Input data.
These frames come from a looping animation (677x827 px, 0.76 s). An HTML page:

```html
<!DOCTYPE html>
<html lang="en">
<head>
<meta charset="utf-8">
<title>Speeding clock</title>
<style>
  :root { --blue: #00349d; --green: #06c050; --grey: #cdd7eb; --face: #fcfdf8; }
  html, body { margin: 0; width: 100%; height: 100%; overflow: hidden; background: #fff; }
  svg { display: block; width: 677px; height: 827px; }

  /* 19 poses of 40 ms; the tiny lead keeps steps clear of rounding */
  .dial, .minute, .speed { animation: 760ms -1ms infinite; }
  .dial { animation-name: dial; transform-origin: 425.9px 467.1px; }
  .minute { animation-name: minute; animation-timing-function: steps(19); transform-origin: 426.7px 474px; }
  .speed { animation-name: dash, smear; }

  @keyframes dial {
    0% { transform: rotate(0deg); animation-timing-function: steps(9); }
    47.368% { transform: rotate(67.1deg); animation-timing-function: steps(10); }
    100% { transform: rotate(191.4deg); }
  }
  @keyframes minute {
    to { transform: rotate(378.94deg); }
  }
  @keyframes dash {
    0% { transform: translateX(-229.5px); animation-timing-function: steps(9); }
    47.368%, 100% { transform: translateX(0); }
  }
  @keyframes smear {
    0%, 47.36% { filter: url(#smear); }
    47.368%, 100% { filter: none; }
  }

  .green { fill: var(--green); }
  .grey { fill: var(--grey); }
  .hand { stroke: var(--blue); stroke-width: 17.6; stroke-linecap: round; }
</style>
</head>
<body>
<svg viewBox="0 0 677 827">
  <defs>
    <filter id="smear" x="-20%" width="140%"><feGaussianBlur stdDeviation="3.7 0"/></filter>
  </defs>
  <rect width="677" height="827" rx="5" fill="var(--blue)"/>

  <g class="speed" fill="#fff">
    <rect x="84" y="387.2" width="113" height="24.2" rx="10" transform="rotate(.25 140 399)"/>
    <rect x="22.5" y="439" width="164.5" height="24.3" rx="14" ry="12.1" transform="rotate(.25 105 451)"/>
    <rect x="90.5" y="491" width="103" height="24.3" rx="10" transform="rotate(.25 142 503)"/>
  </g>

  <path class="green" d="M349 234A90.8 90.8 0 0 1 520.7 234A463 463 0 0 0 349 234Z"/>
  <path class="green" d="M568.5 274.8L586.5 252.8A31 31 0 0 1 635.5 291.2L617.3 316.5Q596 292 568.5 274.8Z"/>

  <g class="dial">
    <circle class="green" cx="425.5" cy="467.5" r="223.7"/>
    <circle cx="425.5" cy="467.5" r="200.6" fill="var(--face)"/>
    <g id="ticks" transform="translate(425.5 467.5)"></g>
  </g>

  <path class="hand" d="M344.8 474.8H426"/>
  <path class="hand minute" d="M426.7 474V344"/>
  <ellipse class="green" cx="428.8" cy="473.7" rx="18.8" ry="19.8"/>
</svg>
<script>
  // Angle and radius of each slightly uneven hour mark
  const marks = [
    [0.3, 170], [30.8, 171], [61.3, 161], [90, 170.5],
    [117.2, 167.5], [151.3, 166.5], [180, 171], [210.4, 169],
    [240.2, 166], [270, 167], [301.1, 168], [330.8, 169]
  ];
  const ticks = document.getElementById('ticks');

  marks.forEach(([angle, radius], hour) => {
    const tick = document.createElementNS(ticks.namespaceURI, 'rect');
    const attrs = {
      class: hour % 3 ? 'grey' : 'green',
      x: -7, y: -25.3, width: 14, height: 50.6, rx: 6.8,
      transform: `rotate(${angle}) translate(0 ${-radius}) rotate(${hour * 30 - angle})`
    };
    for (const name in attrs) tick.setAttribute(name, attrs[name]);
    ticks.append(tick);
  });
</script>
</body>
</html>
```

Task item.
The answer is the full set of records above, repeated exactly.

Task output.
These frames come from a looping animation (677x827 px, 0.76 s). An HTML page:

```html
<!DOCTYPE html>
<html lang="en">
<head>
<meta charset="utf-8">
<title>Speeding clock</title>
<style>
  :root { --blue: #00349d; --green: #06c050; --grey: #cdd7eb; --face: #fcfdf8; }
  html, body { margin: 0; width: 100%; height: 100%; overflow: hidden; background: #fff; }
  svg { display: block; width: 677px; height: 827px; }

  /* 19 poses of 40 ms; the tiny lead keeps steps clear of rounding */
  .dial, .minute, .speed { animation: 760ms -1ms infinite; }
  .dial { animation-name: dial; transform-origin: 425.9px 467.1px; }
  .minute { animation-name: minute; animation-timing-function: steps(19); transform-origin: 426.7px 474px; }
  .speed { animation-name: dash, smear; }

  @keyframes dial {
    0% { transform: rotate(0deg); animation-timing-function: steps(9); }
    47.368% { transform: rotate(67.1deg); animation-timing-function: steps(10); }
    100% { transform: rotate(191.4deg); }
  }
  @keyframes minute {
    to { transform: rotate(378.94deg); }
  }
  @keyframes dash {
    0% { transform: translateX(-229.5px); animation-timing-function: steps(9); }
    47.368%, 100% { transform: translateX(0); }
  }
  @keyframes smear {
    0%, 47.36% { filter: url(#smear); }
    47.368%, 100% { filter: none; }
  }

  .green { fill: var(--green); }
  .grey { fill: var(--grey); }
  .hand { stroke: var(--blue); stroke-width: 17.6; stroke-linecap: round; }
</style>
</head>
<body>
<svg viewBox="0 0 677 827">
  <defs>
    <filter id="smear" x="-20%" width="140%"><feGaussianBlur stdDeviation="3.7 0"/></filter>
  </defs>
  <rect width="677" height="827" rx="5" fill="var(--blue)"/>

  <g class="speed" fill="#fff">
    <rect x="84" y="387.2" width="113" height="24.2" rx="10" transform="rotate(.25 140 399)"/>
    <rect x="22.5" y="439" width="164.5" height="24.3" rx="14" ry="12.1" transform="rotate(.25 105 451)"/>
    <rect x="90.5" y="491" width="103" height="24.3" rx="10" transform="rotate(.25 142 503)"/>
  </g>

  <path class="green" d="M349 234A90.8 90.8 0 0 1 520.7 234A463 463 0 0 0 349 234Z"/>
  <path class="green" d="M568.5 274.8L586.5 252.8A31 31 0 0 1 635.5 291.2L617.3 316.5Q596 292 568.5 274.8Z"/>

  <g class="dial">
    <circle class="green" cx="425.5" cy="467.5" r="223.7"/>
    <circle cx="425.5" cy="467.5" r="200.6" fill="var(--face)"/>
    <g id="ticks" transform="translate(425.5 467.5)"></g>
  </g>

  <path class="hand" d="M344.8 474.8H426"/>
  <path class="hand minute" d="M426.7 474V344"/>
  <ellipse class="green" cx="428.8" cy="473.7" rx="18.8" ry="19.8"/>
</svg>
<script>
  // Angle and radius of each slightly uneven hour mark
  const marks = [
    [0.3, 170], [30.8, 171], [61.3, 161], [90, 170.5],
    [117.2, 167.5], [151.3, 166.5], [180, 171], [210.4, 169],
    [240.2, 166], [270, 167], [301.1, 168], [330.8, 169]
  ];
  const ticks = document.getElementById('ticks');

  marks.forEach(([angle, radius], hour) => {
    const tick = document.createElementNS(ticks.namespaceURI, 'rect');
    const attrs = {
      class: hour % 3 ? 'grey' : 'green',
      x: -7, y: -25.3, width: 14, height: 50.6, rx: 6.8,
      transform: `rotate(${angle}) translate(0 ${-radius}) rotate(${hour * 30 - angle})`
    };
    for (const name in attrs) tick.setAttribute(name, attrs[name]);
    ticks.append(tick);
  });
</script>
</body>
</html>
```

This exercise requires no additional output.